INPUT MATERIAL: Begin

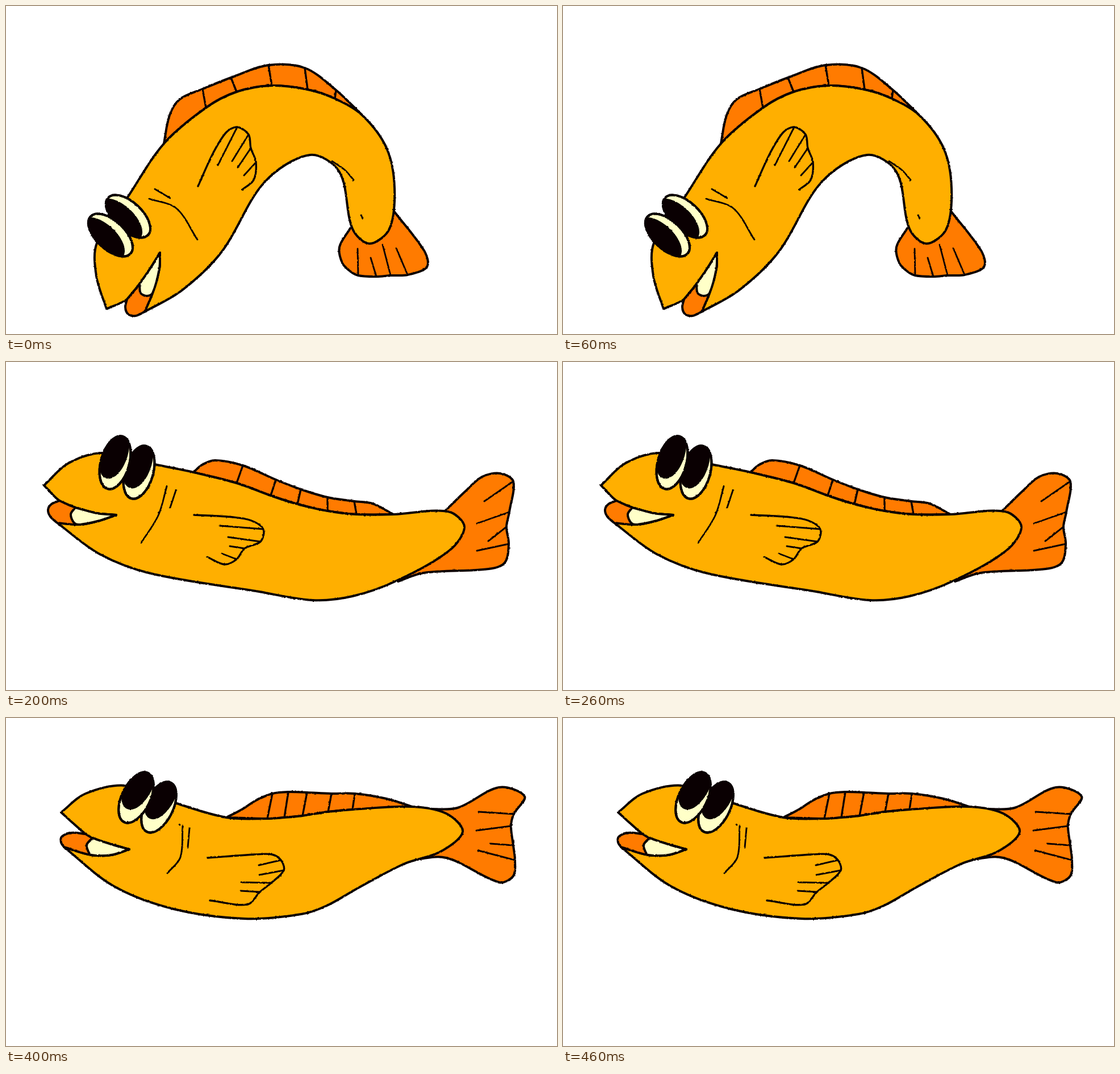
These frames come from a looping animation (970 by 577 pixels, 500 ms). An HTML page:

```html
<!DOCTYPE html>
<html lang="en">
<head>
<meta charset="utf-8">
<title>Swimming fish</title>
<style>
html, body { margin: 0; width: 100%; height: 100%; overflow: hidden; background: #fff; }
svg { display: block; width: 970px; height: 577px; }
path, ellipse { stroke: #0a0002; stroke-width: 4; stroke-linecap: round; stroke-linejoin: round; fill: none; }
.body { fill: #ffaf00; }
.fin { fill: #ff7b00; }
.white { fill: #ffffc8; }
.pupil { fill: #0a0002; stroke: none; }
.thin { stroke-width: 2.9; }
.soft { stroke-width: 3.4; }
</style>
</head>
<body>
<svg viewBox="0 0 970 577">
  <filter id="ink" filterUnits="userSpaceOnUse" x="0" y="0" width="970" height="577" color-interpolation-filters="sRGB">
    <feTurbulence type="fractalNoise" baseFrequency=".3" numOctaves="1" seed="4" result="grain"/>
    <feDisplacementMap in="SourceGraphic" in2="grain" scale="2.6" xChannelSelector="R" yChannelSelector="G"/>
  </filter>
  <clipPath id="lens"><ellipse rx="25" ry="48"/></clipPath>
  <g id="fish" filter="url(#ink)"></g>
</svg>
<script>
const HOLD = 100;
const fish = document.getElementById('fish');
const groups = [];

function add(parent, tag, attrs) {
  const el = document.createElementNS('http://www.w3.org/2000/svg', tag);
  for (const key in attrs) el.setAttribute(key, attrs[key]);
  return parent.appendChild(el);
}

function points(text) {
  const n = text.split(' ').map(Number);
  return Array.from({ length: n.length / 2 }, (_, i) => [n[2 * i], n[2 * i + 1]]);
}

const gap = (a, b) => Math.hypot(a[0] - b[0], a[1] - b[1]);

// Handle at b, a third of the way to c, parallel to a-c
function handle(a, b, c) {
  const k = gap(b, c) / (gap(a, b) + gap(b, c)) / 3;
  return [b[0] + (c[0] - a[0]) * k, b[1] + (c[1] - a[1]) * k];
}

function curve(p) {
  let d = '';
  for (let i = 1; i < p.length; i++) {
    const b = p[i - 1], c = p[i];
    const h = [handle(p[i - 2] || b, b, c), handle(p[i + 1] || c, c, b), c];
    d += 'C' + h.flat().map(v => v.toFixed(1)).join(' ');
  }
  return d;
}

// Smooth runs that meet in corners
function line(...runs) {
  let end, d = 'M' + runs[0][0].join(' ');
  for (const run of runs) {
    const p = end ? [end, ...run] : run;
    d += curve(p);
    end = p[p.length - 1];
  }
  return d;
}

const shape = (...runs) => line(...runs) + 'Z';

// Straight lines from part of an outline to a row of inner points
const rays = (outer, inner) => inner.map((p, i) => line([outer[i], p])).join('');

function drawEyes(g, text) {
  const [rx, ry, fx, fy, tilt, dx, dy] = text.split(' ').map(Number);
  for (const [x, y] of [[rx, ry], [fx, fy]]) {
    const eye = add(g, 'g', { transform: `translate(${x} ${y}) rotate(${tilt})` });
    const oval = (parent, style, more) => add(parent, 'ellipse', { class: style, rx: 25, ry: 48, ...more });
    oval(eye, 'white');
    const inside = add(eye, 'g', { 'clip-path': 'url(#lens)' });
    oval(inside, 'pupil', { transform: `translate(${dx} ${dy})` });
    oval(eye, '');
  }
}

function addPose(trunk, face) {
  const g = add(fish, 'g', { visibility: 'hidden' });
  const draw = (style, d) => add(g, 'path', { class: style, d });
  const [head, back, belly, crest, tail, tailRays] =
    ['head', 'back', 'belly', 'crest', 'tail', 'tailRays'].map(k => points(trunk[k]));
  const [upper, lower, tongue, tooth, fin, finRays] =
    ['upper', 'lower', 'tongue', 'tooth', 'fin', 'finRays'].map(k => points(face[k]));
  const corner = upper[0];
  const jaw = belly[belly.length - 1];

  draw('fin', line(tail));
  draw('thin', rays(tail.slice(4), tailRays));

  // The crest stands on the back; its rays end in the knots of the back
  draw('fin', shape([back[0], ...crest, back[6]], back.slice(0, 6).reverse()));
  draw('soft', rays(crest.slice(2), back.slice(1, 6)));

  const lip = [...lower, corner];
  draw('body', shape([...head, ...back, ...belly], lip, upper.slice(1)));
  draw('fin', shape(upper.slice(0, 4), [...tongue, jaw], lip));
  draw('white', shape(upper.slice(0, 3), [...tooth, ...lip]));
  drawEyes(g, face.eyes);

  draw('soft', line(fin));
  draw('thin', rays(fin.slice(3), finRays));
  for (const mark of face.marks.split('/')) draw('thin', line(points(mark)));
  groups.push(g);
}

addPose({
  head: '177 533 159 475 160 417 213 338',
  back: '278 242 352 179 406 151 468 140 531 147 579 163 627 192',
  belly: '670 250 684 320 675 392 640 418 610 392 587 292 535 262 455 310 380 432 310 500 244 538',
  crest: '288 192 306 164 346 146 396 126 462 104 526 109 581 148',
  tail: '606 391 587 424 592 452 605 466 620 474 652 476 677 474 707 473 741 459 737 432 683 361',
  tailRays: '619 427 642 443 663 420 687 426'
}, {
  eyes: '215 370 184 403 -47 -14 -6',
  upper: '271 434 255 460 235 489 213 516 177 533',
  lower: '258 505 270 462',
  tongue: '210 530 215 542 228 545',
  tooth: '237 505 248 510',
  fin: '338 317 365 258 388 222 407 213 427 226 431 250 440 275 436 306 416 323',
  finRays: '373 280 398 273 408 284 419 298',
  marks: '252 339 300 356 337 411/262 322 289 338/574 273 596 288 612 306/625 368 628 374'
});

addPose({
  head: '116 409 118 350 145 294 218 236',
  back: '263 206 334 156 381 137 438 129 501 134 549 148 624 188',
  belly: '690 254 725 306 733 355 700 384 662 353 592 305 515 284 445 306 365 364 275 411 182 437',
  crest: '277 172 300 144 328 130 374 114 433 93 507 101 557 128',
  tail: '662 355 668 405 680 440 702 464 733 469 756 450 781 411 818 395 828 374 800 338 716 303',
  tailRays: '701 407 726 411 752 370 781 372'
}, {
  eyes: '207 270 168 290 -27 -12 -11',
  upper: '239 349 215 370 185 389 155 406 116 409',
  lower: '205 412 230 372',
  tongue: '150 420 152 434 163 440',
  tooth: '183 402 192 411',
  fin: '337 252 388 203 412 185 436 177 452 195 445 225 447 249 436 272 407 283',
  finRays: '382 230 411 231 414 243 420 260',
  marks: '253 251 288 282 309 348/268 239 289 264/671 319 675 323'
});

addPose({
  head: '67 217 110 178 172 160 262 180',
  back: '330 194 406 213 466 235 513 250 566 262 617 268 682 268',
  belly: '778 263 807 290 780 332 685 386 610 412 540 419 440 403 255 372 165 338 90 283',
  crest: '345 181 368 173 417 182 475 207 519 224 566 238 613 245 645 249',
  tail: '773 262 808 228 838 202 870 196 893 210 886 264 881 290 885 320 878 353 850 364 735 371 690 386',
  tailRays: '842 245 829 284 849 315 829 332'
}, {
  eyes: '234 194 192 177 16 -7 -17',
  upper: '194 269 160 266 122 256 94 244 67 217',
  lower: '130 286 165 279',
  tongue: '80 250 74 260 78 272',
  tooth: '114 268 120 283',
  fin: '331 269 400 273 432 279 453 294 448 316 420 328 406 347 385 356 354 343',
  finRays: '376 288 391 308 394 324 380 337',
  marks: '283 219 268 270 238 318/299 226 289 256'
});

addPose({
  head: '129 137 170 119 250 118 333 162',
  back: '378 194 425 223 469 242 512 251 560 250 605 244 674 215',
  belly: '735 176 780 178 785 212 690 298 600 358 520 388 445 397 340 370 235 313 155 242 130 215',
  crest: '400 190 443 175 462 183 496 202 532 213 571 216 615 213 658 207',
  tail: '728 178 764 137 790 80 830 65 838 101 846 124 870 141 889 160 902 195 885 212 800 236 745 256',
  tailRays: '785 137 802 166 837 169 827 190'
}, {
  eyes: '299 164 262 141 35 -6 -23',
  upper: '237 225 210 216 176 195 157 181 129 137',
  lower: '180 230 205 232',
  tongue: '140 179 124 183 120 194',
  tooth: '163 203 170 219',
  fin: '364 280 435 294 458 302 472 323 464 344 440 348 428 358 408 373 367 353',
  finRays: '402 306 411 322 403 335 398 348',
  marks: '328 201 319 265 282 293/342 214 335 248'
});

addPose({
  head: '97 166 140 133 212 119 300 150',
  back: '388 175 460 177 490 175 522 172 567 165 610 161 715 156',
  belly: '775 168 804 200 765 235 700 257 620 299 565 330 520 345 420 353 295 336 190 296 102 227',
  crest: '415 161 440 145 469 133 497 130 530 131 573 133 614 133 670 142',
  tail: '740 160 795 158 868 122 913 138 894 169 889 190 893 224 896 250 893 278 868 289 775 246 712 250',
  tailRays: '832 165 828 198 853 221 831 233'
}, {
  eyes: '269 157 229 140 26 -6 -23',
  upper: '217 231 185 222 152 211 140 204 97 166',
  lower: '150 241 185 241',
  tongue: '115 202 98 209 97 219',
  tooth: '142 223 145 235',
  fin: '355 246 440 240 468 240 484 250 489 268 467 290 447 306 425 328 359 321',
  finRays: '445 259 446 276 414 289 413 304',
  marks: '311 190 307 245 284 273/323 194 320 228/305 187 306 188'
});

let shown = -1;
function tick() {
  const now = Math.floor(performance.now() / HOLD) % groups.length;
  if (now !== shown) {
    groups.forEach((g, i) => g.setAttribute('visibility', i === now ? 'visible' : 'hidden'));
    shown = now;
  }
  requestAnimationFrame(tick);
}
tick();
</script>
</body>
</html>
```
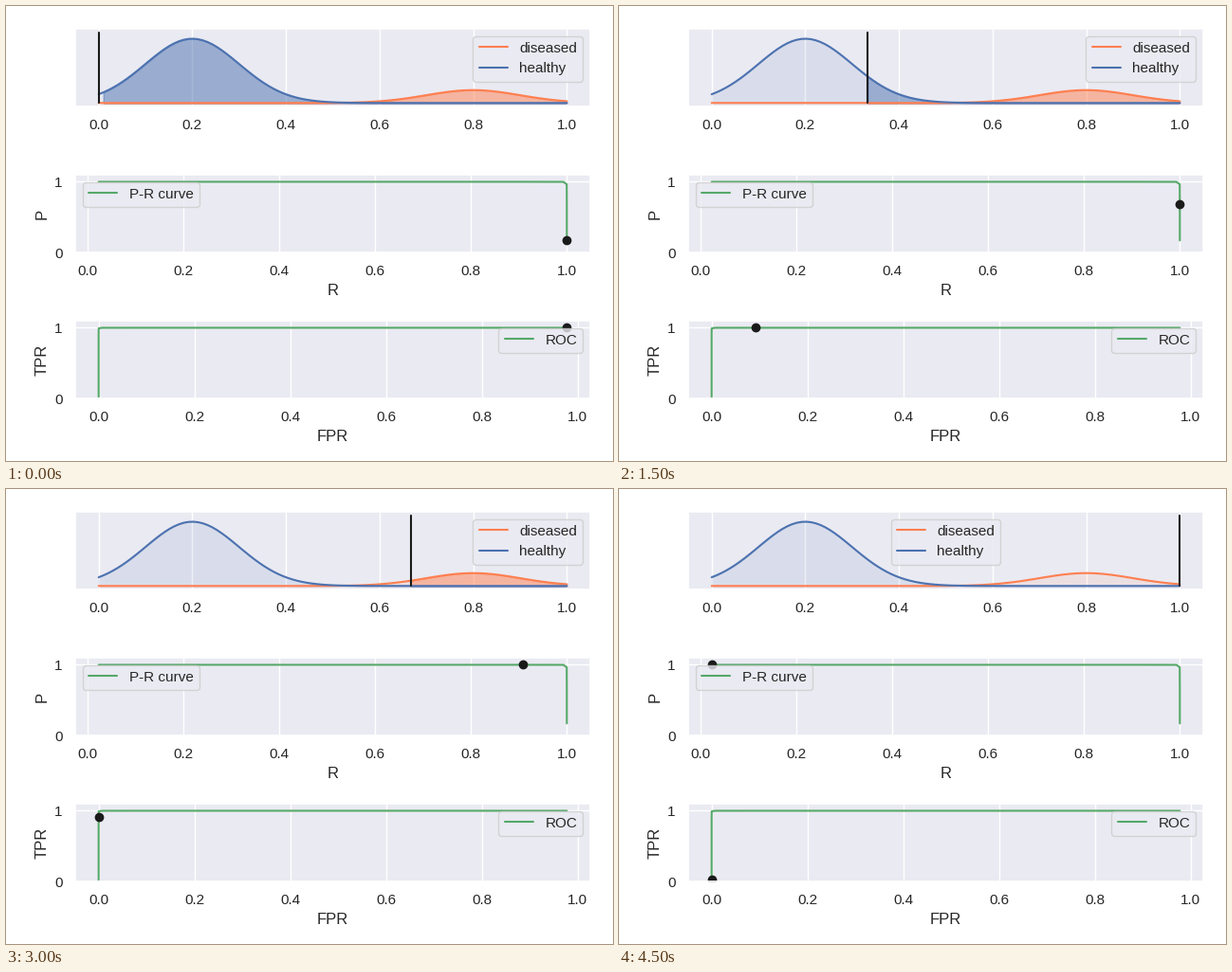
These frames come from a looping animation (640 px wide and 480 px high, 5000 ms). A matplotlib script:

```python
import math

import numpy as np
import matplotlib.pyplot as plt
from matplotlib.animation import FuncAnimation

W, H, DPI = 640, 480, 100
STEPS, INTERVAL = 10, 500
BLUE, GREEN, CORAL = "#4c72b0", "#55a868", "coral"
INK, TEXT, PANEL = "#1a1a1a", "#262626", "#eaeaf2"
RATIO = 5  # healthy cases per diseased case
MU_HEALTHY, MU_DISEASED, SIGMA = 0.2, 0.8, 0.1

plt.rcParams.update({
    "font.family": "Liberation Sans",
    "font.size": 12,
    "text.color": TEXT,
    "axes.labelcolor": TEXT,
    "axes.labelsize": 12,
    "axes.facecolor": PANEL,
    "axes.edgecolor": "white",
    "axes.linewidth": 1.25,
    "axes.axisbelow": True,
    "axes.grid": True,
    "grid.color": "white",
    "grid.linewidth": 1,
    "lines.linewidth": 1.5,
    "lines.solid_capstyle": "round",
    "patch.linewidth": 1,
    "legend.fontsize": 11,
    "xtick.labelsize": 11,
    "ytick.labelsize": 11,
    "xtick.color": TEXT,
    "ytick.color": TEXT,
    "xtick.major.size": 6,
    "ytick.major.size": 6,
    "xtick.bottom": False,
    "ytick.left": False,
})


def bell(x, mu):
    return np.exp(-0.5 * ((x - mu) / SIGMA) ** 2)


def tail(t, mu):
    return 0.5 * math.erfc((t - mu) / (SIGMA * math.sqrt(2)))


def panel(top):
    left, right, height = 73, 616, 82
    return fig.add_axes([left / W, 1 - (top + height) / H,
                         (right - left) / W, height / H])


def rate_panel(top, x, y, xlabel, ylabel, name, loc):
    """Curve with a moving dot; returns the dot."""
    ax = panel(top)
    ax.plot(x, y, color=GREEN, label=name)
    dot, = ax.plot([], [], "o", color=INK, ms=6)
    pad = 0.05 * (x.max() - x.min())
    ax.set(xlim=(x.min() - pad, x.max() + pad), ylim=(0, 1.1),
           yticks=[0, 1], xlabel=xlabel, ylabel=ylabel)
    ax.legend(loc=loc)
    return dot


fig = plt.figure(figsize=(W / DPI, H / DPI), dpi=DPI, facecolor="white")

x = np.linspace(0, 1, 100)
curves = [(bell(x, MU_DISEASED) / RATIO, CORAL, "diseased"),
          (bell(x, MU_HEALTHY), BLUE, "healthy")]

thresholds = np.linspace(0, 1, STEPS)
tpr = np.array([tail(t, MU_DISEASED) for t in thresholds])
fpr = np.array([tail(t, MU_HEALTHY) for t in thresholds])
precision = tpr / (tpr + RATIO * fpr)

dist = panel(24)
for y, color, name in curves:
    dist.plot(x, y, color=color, label=name)
cut, = dist.plot([], [], color=INK)
dist.set(xlim=(-0.05, 1.05), ylim=(-0.055, 1.155), yticks=[])
legend = dist.legend(loc="upper right")

pr_dot = rate_panel(178, tpr, precision, "R", "P", "P-R curve", "upper left")
roc_dot = rate_panel(332, fpr, tpr, "FPR", "TPR", "ROC", "upper right")

fills = []


def shade(part, alpha):
    for y, color, _ in curves:
        fills.append(dist.fill_between(x[part], y[part], color=color,
                                       alpha=alpha))


def update(n):
    while fills:
        fills.pop().remove()
    t = thresholds[n]
    i = round(t * (len(x) - 1))
    if i > 0:
        shade(slice(0, i + 1), 0.1)
    if i < len(x) - 1:
        shade(slice(max(i, 1), None), 0.5)
    cut.set_data([t, t], [0, 1.1])
    pr_dot.set_data([tpr[n]], [precision[n]])
    roc_dot.set_data([fpr[n]], [tpr[n]])
    # the legend makes way once the cut reaches it
    legend.set_loc("upper center" if t > 0.8 else "upper right")
    return []


anim = FuncAnimation(fig, update, frames=STEPS, interval=INTERVAL,
                     init_func=lambda: update(0), repeat=True,
                     repeat_delay=0, blit=False)
plt.show()
```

INPUT MATERIAL: End

YOUR OBJECTIVE:
Whenever a line of the data above includes the word "legend", copy that line.

ANSWER TO THIS EXERCISE:
    "legend.fontsize": 11,
    ax.legend(loc=loc)
legend = dist.legend(loc="upper right")
    # the legend makes way once the cut reaches it
    legend.set_loc("upper center" if t > 0.8 else "upper right")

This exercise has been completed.